- On the Eastern Front, the northern wing of the Austro-Hungarian 2nd Army pushes through the Russian position at Podkamien, and forces the southern wing of the Russian 8th Army to fall back to the Ikwa River. As this advance is occurring, the Russians undertake their first major counteroffensive to the south today when elements of the Russian XI Corps advance this afternoon out of bridgeheads they had maintained on the west bank of the Sereth River just west of Trombowla. The advance strikes the inner wings of Südarmee (to the north) and the Austro-Hungarian 7th Army at a moment when the attention of their commanders are on attacks about to be launched elsewhere. On the southern wing of Südarmee, the Russians are able to push into the poorly-constructed defences of the Austro-Hungarian 55th Division, and counterattacks by the corps' reserve are unable to restore the situation. Just to the south the Russians are able to break through between the Austro-Hungarian 131st Brigade and 7th Division at Janow.
|The Russian counteroffensive along the Sereth River, Sept. 6th to 8th, 1915.|

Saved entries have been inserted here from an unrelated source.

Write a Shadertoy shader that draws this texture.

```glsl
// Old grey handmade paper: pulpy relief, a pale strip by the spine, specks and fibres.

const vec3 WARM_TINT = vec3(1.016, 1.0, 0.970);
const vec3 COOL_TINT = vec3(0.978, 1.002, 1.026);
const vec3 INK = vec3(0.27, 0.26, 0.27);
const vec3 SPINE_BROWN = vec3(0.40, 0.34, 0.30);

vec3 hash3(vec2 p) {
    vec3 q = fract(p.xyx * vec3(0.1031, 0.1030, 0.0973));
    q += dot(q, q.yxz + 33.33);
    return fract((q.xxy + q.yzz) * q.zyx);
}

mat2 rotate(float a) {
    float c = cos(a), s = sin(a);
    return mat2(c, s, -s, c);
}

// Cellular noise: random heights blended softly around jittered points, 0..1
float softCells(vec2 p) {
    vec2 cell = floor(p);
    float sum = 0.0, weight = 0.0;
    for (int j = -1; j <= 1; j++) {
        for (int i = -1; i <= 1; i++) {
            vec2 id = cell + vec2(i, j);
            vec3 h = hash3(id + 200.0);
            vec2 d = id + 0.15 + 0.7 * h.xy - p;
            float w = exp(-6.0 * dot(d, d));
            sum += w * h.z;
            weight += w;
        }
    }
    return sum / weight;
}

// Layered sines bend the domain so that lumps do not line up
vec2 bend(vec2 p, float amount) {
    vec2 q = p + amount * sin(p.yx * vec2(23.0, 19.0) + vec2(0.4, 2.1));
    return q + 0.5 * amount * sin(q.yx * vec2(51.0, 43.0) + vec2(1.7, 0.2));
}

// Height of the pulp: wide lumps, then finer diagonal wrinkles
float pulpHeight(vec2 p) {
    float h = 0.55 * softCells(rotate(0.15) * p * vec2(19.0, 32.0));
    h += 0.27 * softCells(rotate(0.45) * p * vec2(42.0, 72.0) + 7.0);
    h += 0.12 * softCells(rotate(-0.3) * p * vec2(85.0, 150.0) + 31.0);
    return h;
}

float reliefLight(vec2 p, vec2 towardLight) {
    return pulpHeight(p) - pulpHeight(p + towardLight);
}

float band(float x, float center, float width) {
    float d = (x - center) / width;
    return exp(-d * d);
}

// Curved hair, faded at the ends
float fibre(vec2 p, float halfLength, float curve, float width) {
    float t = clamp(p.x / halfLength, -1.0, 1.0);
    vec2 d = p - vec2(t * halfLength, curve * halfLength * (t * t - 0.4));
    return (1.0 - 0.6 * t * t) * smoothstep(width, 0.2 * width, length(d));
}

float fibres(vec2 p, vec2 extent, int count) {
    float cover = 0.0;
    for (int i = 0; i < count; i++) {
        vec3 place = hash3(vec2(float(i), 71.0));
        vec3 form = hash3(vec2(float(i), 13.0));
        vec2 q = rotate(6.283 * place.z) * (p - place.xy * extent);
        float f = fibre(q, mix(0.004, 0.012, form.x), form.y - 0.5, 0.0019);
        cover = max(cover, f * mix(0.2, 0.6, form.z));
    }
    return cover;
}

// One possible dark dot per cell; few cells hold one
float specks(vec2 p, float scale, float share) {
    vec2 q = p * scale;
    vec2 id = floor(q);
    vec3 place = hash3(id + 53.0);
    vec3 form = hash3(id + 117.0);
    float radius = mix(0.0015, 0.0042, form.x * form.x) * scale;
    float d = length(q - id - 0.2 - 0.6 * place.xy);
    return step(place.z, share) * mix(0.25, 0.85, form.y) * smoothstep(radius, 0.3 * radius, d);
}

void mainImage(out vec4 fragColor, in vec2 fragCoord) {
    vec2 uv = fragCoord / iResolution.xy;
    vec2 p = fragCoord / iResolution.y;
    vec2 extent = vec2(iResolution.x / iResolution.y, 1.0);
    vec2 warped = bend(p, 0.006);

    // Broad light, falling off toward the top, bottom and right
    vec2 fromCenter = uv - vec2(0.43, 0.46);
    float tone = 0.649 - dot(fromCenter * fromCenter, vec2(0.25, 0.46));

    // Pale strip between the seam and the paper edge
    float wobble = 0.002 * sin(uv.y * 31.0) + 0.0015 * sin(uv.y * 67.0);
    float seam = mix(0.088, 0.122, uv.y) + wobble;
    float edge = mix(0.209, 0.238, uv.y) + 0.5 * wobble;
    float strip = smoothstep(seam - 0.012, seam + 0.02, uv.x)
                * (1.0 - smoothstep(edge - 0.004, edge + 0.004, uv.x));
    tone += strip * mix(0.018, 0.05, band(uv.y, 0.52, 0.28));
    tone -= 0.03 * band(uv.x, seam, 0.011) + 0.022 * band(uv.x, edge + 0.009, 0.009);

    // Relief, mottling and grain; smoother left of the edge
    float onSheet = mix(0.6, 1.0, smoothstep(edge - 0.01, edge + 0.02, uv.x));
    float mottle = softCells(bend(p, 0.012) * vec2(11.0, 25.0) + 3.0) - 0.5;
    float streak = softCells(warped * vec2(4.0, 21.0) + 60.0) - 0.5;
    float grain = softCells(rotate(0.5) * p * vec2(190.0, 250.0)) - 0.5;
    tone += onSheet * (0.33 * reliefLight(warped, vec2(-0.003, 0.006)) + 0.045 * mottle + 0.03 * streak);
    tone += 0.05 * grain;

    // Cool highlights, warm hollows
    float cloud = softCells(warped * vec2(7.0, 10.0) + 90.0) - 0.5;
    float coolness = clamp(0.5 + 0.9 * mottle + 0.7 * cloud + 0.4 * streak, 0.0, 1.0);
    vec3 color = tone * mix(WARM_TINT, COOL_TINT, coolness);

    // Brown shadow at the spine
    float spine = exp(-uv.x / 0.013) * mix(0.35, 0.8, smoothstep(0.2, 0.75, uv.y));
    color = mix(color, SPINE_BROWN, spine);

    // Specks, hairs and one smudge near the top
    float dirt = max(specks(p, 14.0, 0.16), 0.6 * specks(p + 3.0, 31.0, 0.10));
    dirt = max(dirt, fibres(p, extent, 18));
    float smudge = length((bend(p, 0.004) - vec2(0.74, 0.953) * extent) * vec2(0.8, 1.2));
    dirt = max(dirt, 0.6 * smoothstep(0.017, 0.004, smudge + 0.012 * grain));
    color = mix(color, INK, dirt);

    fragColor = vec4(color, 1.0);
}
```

- With the approval of his government, Lieutenant-Colonel Ganchev signs the military convention at Pless by which Germany, Austria-Hungary, and Bulgaria agree to a five-year defensive treaty and the latter pledges to enter the war on the side of the former. For the campaign against Serbia, Germany and Austria-Hungary agree to commit six divisions each to an offensive against Serbia within thirty days, while Bulgaria will join the offensive within thirty-five days with four divisions. In return Bulgaria is promised Macedonia and additional Serbian territory east of the Morava River, and further should either Greece or Romania enter the war on the side of the Entente Bulgaria will be entitled to recover those lands lost in the Second Balkan War. The Germans agree to loan Bulgaria 200 million francs, while the latter agree to permit unimpeded transport of war material through Bulgarian territory to the Ottoman Empire. Finally, on the insistence of the Bulgarian government the convention stipulates that General Mackensen will be in overall command of the invasion of Serbia, a term as pleasing to Falkenhayn as it is upsetting to Conrad. Given the state of the Austro-Hungarian army and its abject failure in 1914 to conquer Serbia despite three separate offensives, it is entirely understandable that the Bulgarians want a German general to command the combined operation. Conrad naturally sees this (quite correctly) as an affront, given Austria-Hungary's view of the Balkans as falling within its sphere of influence, but he is in no position to object. It is also worth noting that on the German side the convention was negotiated and signed entirely by Falkenhayn and his staff - at no point was the civilian government of Germany involved in the decision, reflecting the growing power of the German army to dictate war policy within Germany.